I would like every line of the records below that contains the word "label" copied.

Given entries section start

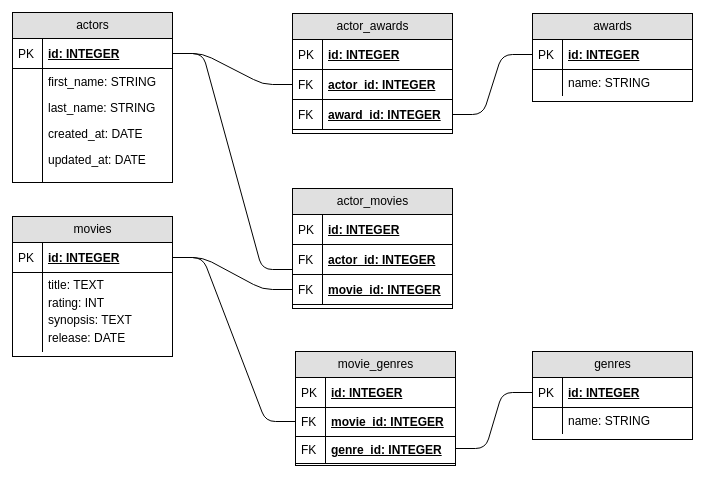
<!DOCTYPE html>
<html lang="en">
<head>
<meta charset="utf-8">
<title>Movie database schema</title>
<style>
:root { --line: #000; --header: #e0e0e0; --paper: #fff; --ink: #000; }
* { box-sizing: border-box; margin: 0; padding: 0; }
body { width: 705px; height: 478px; overflow: hidden; background: var(--paper); }
.diagram {
  position: relative; width: 705px; height: 478px; overflow: hidden;
  font: 12px/14px "Liberation Sans", Arial, sans-serif; color: var(--ink);
}
.connectors { position: absolute; left: 0; top: 0; fill: none; stroke: var(--line); stroke-width: 1; }
.entity {
  position: absolute; display: flex; flex-direction: column; width: 161px;
  border: 1px solid var(--line); background: var(--paper);
}
.entity h2 {
  flex: none; height: 26px; border-bottom: 1px solid var(--line); background: var(--header);
  font-size: 12px; font-weight: 400; line-height: 25px; text-align: center;
}
.row { flex: none; display: grid; grid-template-columns: 30px 1fr; height: 30px; }
.row > * { display: flex; align-items: center; padding-left: 5px; white-space: nowrap; }
.key { border-right: 1px solid var(--line); }
.keyed { border-bottom: 1px solid var(--line); }
.keyed b { text-decoration: underline; }
.fields { height: var(--body); }
.fields ul { flex-direction: column; align-items: flex-start; list-style: none; }
.fields li { line-height: var(--step); }

#actors { left: 12px; top: 12px; height: 171px; --body: 113px; --step: 26px; }
#movies { left: 12px; top: 216px; height: 141px; --body: 79px; --step: 17.7px; }
#movies ul { padding-top: 4px; }
#actor-awards { left: 292px; top: 13px; height: 121px; }
#actor-movies { left: 292px; top: 188px; height: 121px; }
#movie-genres { left: 295px; top: 351px; height: 115px; }
#movie-genres .row:nth-of-type(2) { height: 29px; }
#movie-genres .row:nth-of-type(3) { height: 27px; }
#awards { left: 532px; top: 13px; height: 89px; --body: 26px; --step: 26px; }
#genres { left: 532px; top: 351px; height: 89px; --body: 26px; --step: 26px; }
</style>
</head>
<body>
<main class="diagram">
  <section class="entity" id="actors">
    <h2>actors</h2>
    <div class="row keyed"><span class="key">PK</span><b>id: INTEGER</b></div>
    <div class="row fields"><span class="key"></span>
      <ul><li>first_name: STRING</li><li>last_name: STRING</li><li>created_at: DATE</li><li>updated_at: DATE</li></ul>
    </div>
  </section>

  <section class="entity" id="movies">
    <h2>movies</h2>
    <div class="row keyed"><span class="key">PK</span><b>id: INTEGER</b></div>
    <div class="row fields"><span class="key"></span>
      <ul><li>title: TEXT</li><li>rating: INT</li><li>synopsis: TEXT</li><li>release: DATE</li></ul>
    </div>
  </section>

  <section class="entity" id="actor-awards">
    <h2>actor_awards</h2>
    <div class="row keyed"><span class="key">PK</span><b>id: INTEGER</b></div>
    <div class="row keyed"><span class="key">FK</span><b>actor_id: INTEGER</b></div>
    <div class="row keyed"><span class="key">FK</span><b>award_id: INTEGER</b></div>
  </section>

  <section class="entity" id="actor-movies">
    <h2>actor_movies</h2>
    <div class="row keyed"><span class="key">PK</span><b>id: INTEGER</b></div>
    <div class="row keyed"><span class="key">FK</span><b>actor_id: INTEGER</b></div>
    <div class="row keyed"><span class="key">FK</span><b>movie_id: INTEGER</b></div>
  </section>

  <section class="entity" id="movie-genres">
    <h2>movie_genres</h2>
    <div class="row keyed"><span class="key">PK</span><b>id: INTEGER</b></div>
    <div class="row keyed"><span class="key">FK</span><b>movie_id: INTEGER</b></div>
    <div class="row keyed"><span class="key">FK</span><b>genre_id: INTEGER</b></div>
  </section>

  <section class="entity" id="awards">
    <h2>awards</h2>
    <div class="row keyed"><span class="key">PK</span><b>id: INTEGER</b></div>
    <div class="row fields"><span class="key"></span><ul><li>name: STRING</li></ul></div>
  </section>

  <section class="entity" id="genres">
    <h2>genres</h2>
    <div class="row keyed"><span class="key">PK</span><b>id: INTEGER</b></div>
    <div class="row fields"><span class="key"></span><ul><li>name: STRING</li></ul></div>
  </section>

  <svg class="connectors" width="705" height="478" viewBox="0 0 705 478" aria-hidden="true">
    <path id="actors-to-actor-awards" d="M173 53.5H192.5Q202.5 53.5 211.5 58L253.5 79.500Q262.500 84.500 272.500 84.500H292"/>
    <path id="actors-to-actor-movies" d="M173 53.5H192.5Q202.5 53.5 205.500 63L259.500 260Q262.500 269.500 272.500 269.500H292"/>
    <path id="movies-to-actor-movies" d="M173 257.500H192.500Q202.500 257.500 211.500 262L253.500 284.500Q262.500 289.500 272.500 289.500H292"/>
    <path id="movies-to-movie-genres" d="M173 257.500H192.500Q202.500 257.500 206.500 267L262 412Q265.500 421.500 275.500 421.500H295"/>
    <path id="actor-awards-to-awards" d="M453 114.500H472.500Q482.500 114.500 486 105L499 64Q502.500 54.500 512.500 54.500H532"/>
    <path id="movie-genres-to-genres" d="M456 448.500H475.500Q485.500 448.500 488.500 439L499.500 402Q502.500 392.500 512.500 392.500H532"/>
  </svg>
</main>
</body>
</html>
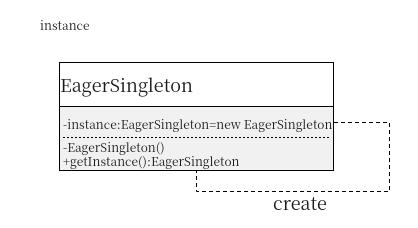
<!DOCTYPE html>
<html lang="en">
<head>
<meta charset="utf-8">
<title>EagerSingleton class diagram</title>
<style>
:root { --paper: #fff; --ink: #000; --text: #1a1a1a; --members: #f1f1f1; }
* { box-sizing: border-box; margin: 0; padding: 0; }
html, body { width: 418px; height: 228px; overflow: hidden; background: var(--paper); }
.diagram {
  position: relative; width: 418px; height: 228px; overflow: hidden;
  font: 12px/14px "Noto Serif CJK SC", "Noto Serif CJK JP", "Noto Serif", serif;
  color: var(--text); white-space: nowrap;
}
.label { position: absolute; }
.label-instance { left: 40px; top: 18px; }
.label-create { left: 273px; top: 190px; font-size: 18px; line-height: 24px; }
.class-box {
  position: absolute; left: 59px; top: 62px; width: 275px; height: 109px;
  display: flex; flex-direction: column;
  border: 1px solid var(--ink); background: var(--members);
}
.class-name {
  height: 44px; border-bottom: 1px solid var(--ink); background: var(--paper);
  font-size: 18px; line-height: 42px; font-weight: 400;
}
.members { flex: 1; padding: 0 3px; list-style: none; }
.attributes { height: 30px; padding-top: 10px; }
.operations { padding-top: 3px; }
.separator, .connector { position: absolute; left: 0; top: 0; fill: none; stroke: var(--ink); }
</style>
</head>
<body>
<main class="diagram">
  <p class="label label-instance">instance</p>
  <section class="class-box">
    <h1 class="class-name">EagerSingleton</h1>
    <div class="members">
      <p class="attributes">-instance:EagerSingleton=new EagerSingleton</p>
      <div class="operations">
        <p>-EagerSingleton()</p>
        <p>+getInstance():EagerSingleton</p>
      </div>
    </div>
  </section>
  <svg class="connector" width="418" height="228" viewBox="0 0 418 228" aria-hidden="true">
    <line x1="63" y1="137.5" x2="330" y2="137.5" stroke-dasharray="2 2"/>
    <path d="M334 122.5H389.5V191.5H196.5V171" stroke-dasharray="4 3"/>
  </svg>
  <p class="label label-create">create</p>
</main>
</body>
</html>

Given entries section end

--- Response area ---
.label { position: absolute; }
.label-instance { left: 40px; top: 18px; }
.label-create { left: 273px; top: 190px; font-size: 18px; line-height: 24px; }
  <p class="label label-instance">instance</p>
  <p class="label label-create">create</p>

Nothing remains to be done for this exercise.